Data records
----

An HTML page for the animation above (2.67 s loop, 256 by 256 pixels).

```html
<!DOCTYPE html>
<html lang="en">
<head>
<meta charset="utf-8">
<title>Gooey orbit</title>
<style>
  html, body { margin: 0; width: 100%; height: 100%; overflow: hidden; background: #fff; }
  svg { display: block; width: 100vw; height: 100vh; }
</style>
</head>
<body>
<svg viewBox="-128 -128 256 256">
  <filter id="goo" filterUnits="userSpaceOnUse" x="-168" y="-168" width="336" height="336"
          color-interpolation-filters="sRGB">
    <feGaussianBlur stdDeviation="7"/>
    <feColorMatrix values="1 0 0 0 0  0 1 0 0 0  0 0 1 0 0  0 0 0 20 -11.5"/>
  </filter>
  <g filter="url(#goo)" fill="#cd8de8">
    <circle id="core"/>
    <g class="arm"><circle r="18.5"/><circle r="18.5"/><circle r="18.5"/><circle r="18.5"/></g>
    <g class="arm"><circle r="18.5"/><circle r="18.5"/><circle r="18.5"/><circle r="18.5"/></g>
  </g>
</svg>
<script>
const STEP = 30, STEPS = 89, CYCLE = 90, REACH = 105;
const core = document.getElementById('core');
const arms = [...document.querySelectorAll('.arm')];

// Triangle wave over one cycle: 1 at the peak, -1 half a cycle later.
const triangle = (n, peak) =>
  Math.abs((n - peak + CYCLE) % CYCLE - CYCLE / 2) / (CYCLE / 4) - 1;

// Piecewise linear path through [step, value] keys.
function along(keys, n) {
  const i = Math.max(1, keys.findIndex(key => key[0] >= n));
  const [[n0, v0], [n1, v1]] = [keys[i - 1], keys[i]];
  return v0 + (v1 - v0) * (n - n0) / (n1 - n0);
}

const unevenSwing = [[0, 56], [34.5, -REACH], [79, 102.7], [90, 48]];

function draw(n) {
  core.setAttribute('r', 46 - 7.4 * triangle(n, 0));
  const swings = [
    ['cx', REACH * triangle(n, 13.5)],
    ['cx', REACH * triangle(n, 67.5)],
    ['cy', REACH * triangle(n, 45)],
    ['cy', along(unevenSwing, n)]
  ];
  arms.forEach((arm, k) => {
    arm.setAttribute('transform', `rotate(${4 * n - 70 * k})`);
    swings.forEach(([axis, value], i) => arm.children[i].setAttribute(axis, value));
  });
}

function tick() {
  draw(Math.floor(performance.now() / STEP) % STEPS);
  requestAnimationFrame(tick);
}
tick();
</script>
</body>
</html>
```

----

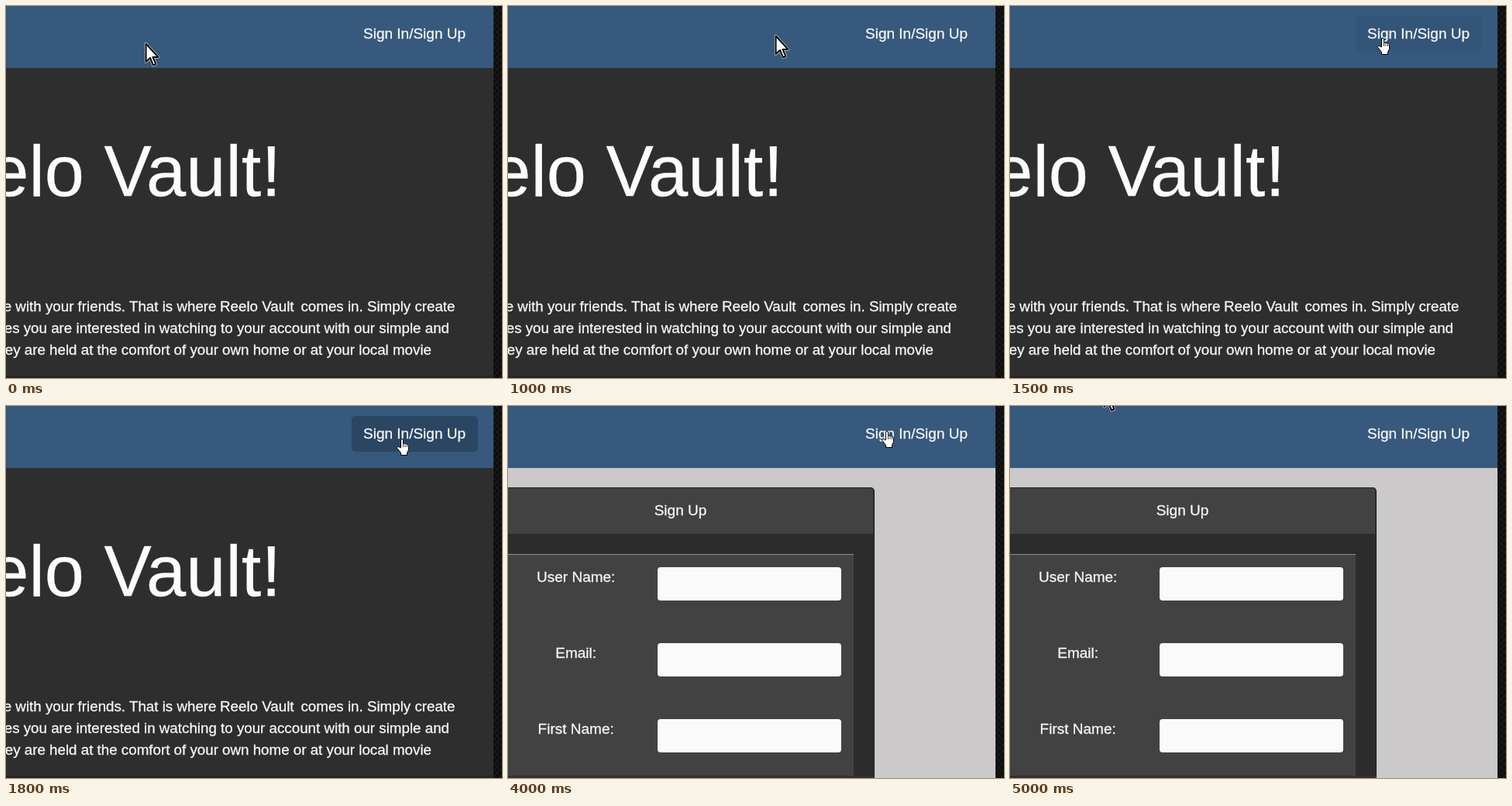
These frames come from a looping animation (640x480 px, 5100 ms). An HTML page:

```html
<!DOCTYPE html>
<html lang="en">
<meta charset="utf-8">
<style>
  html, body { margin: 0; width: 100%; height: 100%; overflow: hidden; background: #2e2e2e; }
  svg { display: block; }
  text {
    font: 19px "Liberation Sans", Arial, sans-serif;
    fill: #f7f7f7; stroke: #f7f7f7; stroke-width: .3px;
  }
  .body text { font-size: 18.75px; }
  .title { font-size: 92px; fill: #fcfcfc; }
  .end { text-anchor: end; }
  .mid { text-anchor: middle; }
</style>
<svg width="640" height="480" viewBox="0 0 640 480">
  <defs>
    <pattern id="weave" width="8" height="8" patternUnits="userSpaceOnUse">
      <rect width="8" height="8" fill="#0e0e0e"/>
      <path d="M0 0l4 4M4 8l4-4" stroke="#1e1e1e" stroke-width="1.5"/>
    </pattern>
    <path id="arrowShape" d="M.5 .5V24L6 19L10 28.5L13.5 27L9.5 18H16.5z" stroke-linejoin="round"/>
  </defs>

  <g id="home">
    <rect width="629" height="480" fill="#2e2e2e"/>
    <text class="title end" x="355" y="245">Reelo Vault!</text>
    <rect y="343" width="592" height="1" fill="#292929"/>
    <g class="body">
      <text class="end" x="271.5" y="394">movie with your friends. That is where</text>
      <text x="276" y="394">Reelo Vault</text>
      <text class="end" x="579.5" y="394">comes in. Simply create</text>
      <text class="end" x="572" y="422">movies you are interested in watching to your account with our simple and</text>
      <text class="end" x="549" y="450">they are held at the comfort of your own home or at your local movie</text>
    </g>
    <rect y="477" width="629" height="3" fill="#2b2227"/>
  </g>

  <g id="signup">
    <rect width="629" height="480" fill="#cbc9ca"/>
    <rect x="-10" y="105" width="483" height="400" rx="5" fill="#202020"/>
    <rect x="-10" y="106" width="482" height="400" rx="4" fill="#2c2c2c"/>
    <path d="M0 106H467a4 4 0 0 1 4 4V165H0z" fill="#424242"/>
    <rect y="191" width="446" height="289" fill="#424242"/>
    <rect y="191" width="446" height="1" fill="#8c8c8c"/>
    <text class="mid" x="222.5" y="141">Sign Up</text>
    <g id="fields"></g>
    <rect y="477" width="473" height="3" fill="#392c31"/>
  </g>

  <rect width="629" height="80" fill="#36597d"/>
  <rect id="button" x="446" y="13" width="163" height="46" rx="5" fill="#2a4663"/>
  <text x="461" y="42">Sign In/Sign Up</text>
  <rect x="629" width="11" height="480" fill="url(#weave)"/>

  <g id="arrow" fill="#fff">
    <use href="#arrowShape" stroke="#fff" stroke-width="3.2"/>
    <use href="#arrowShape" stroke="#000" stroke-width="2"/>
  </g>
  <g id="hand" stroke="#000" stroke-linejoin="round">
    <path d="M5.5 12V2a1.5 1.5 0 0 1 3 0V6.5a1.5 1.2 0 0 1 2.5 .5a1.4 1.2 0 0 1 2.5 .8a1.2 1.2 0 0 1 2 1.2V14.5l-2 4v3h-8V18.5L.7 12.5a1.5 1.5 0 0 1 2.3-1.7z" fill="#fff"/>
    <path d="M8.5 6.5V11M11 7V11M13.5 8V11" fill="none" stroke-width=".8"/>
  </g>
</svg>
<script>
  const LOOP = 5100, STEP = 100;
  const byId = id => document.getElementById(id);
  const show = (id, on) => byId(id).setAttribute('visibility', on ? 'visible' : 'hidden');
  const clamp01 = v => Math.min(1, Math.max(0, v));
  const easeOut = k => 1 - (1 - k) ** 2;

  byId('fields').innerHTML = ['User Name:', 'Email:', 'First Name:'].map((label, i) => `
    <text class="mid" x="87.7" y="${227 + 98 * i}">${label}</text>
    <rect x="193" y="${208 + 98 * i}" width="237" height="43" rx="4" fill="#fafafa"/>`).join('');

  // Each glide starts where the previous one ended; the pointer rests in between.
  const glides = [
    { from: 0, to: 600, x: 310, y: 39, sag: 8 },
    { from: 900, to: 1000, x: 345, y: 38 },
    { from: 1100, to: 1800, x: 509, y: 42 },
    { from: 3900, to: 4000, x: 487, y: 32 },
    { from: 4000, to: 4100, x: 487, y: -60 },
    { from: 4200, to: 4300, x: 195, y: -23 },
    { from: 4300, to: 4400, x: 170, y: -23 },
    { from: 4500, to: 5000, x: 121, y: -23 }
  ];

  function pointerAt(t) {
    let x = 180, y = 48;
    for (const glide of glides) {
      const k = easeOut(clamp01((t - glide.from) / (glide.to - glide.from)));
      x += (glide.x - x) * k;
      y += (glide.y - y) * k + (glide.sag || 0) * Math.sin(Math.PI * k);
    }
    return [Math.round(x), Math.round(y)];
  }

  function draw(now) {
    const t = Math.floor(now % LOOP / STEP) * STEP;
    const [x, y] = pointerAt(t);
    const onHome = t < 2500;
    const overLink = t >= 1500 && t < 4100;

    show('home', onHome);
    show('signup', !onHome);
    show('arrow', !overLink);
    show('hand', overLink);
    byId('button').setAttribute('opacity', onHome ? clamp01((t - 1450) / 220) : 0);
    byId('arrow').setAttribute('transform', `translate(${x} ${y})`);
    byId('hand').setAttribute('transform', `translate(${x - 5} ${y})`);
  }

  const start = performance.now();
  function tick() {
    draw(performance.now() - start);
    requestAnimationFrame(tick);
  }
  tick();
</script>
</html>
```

----

§ Task statement: In the data above, find each line that uses the string "path". Copy it.

§ Result of this task:
// Piecewise linear path through [step, value] keys.
      <path d="M0 0l4 4M4 8l4-4" stroke="#1e1e1e" stroke-width="1.5"/>
    <path id="arrowShape" d="M.5 .5V24L6 19L10 28.5L13.5 27L9.5 18H16.5z" stroke-linejoin="round"/>
    <path d="M0 106H467a4 4 0 0 1 4 4V165H0z" fill="#424242"/>
    <path d="M5.5 12V2a1.5 1.5 0 0 1 3 0V6.5a1.5 1.2 0 0 1 2.5 .5a1.4 1.2 0 0 1 2.5 .8a1.2 1.2 0 0 1 2 1.2V14.5l-2 4v3h-8V18.5L.7 12.5a1.5 1.5 0 0 1 2.3-1.7z" fill="#fff"/>
    <path d="M8.5 6.5V11M11 7V11M13.5 8V11" fill="none" stroke-width=".8"/>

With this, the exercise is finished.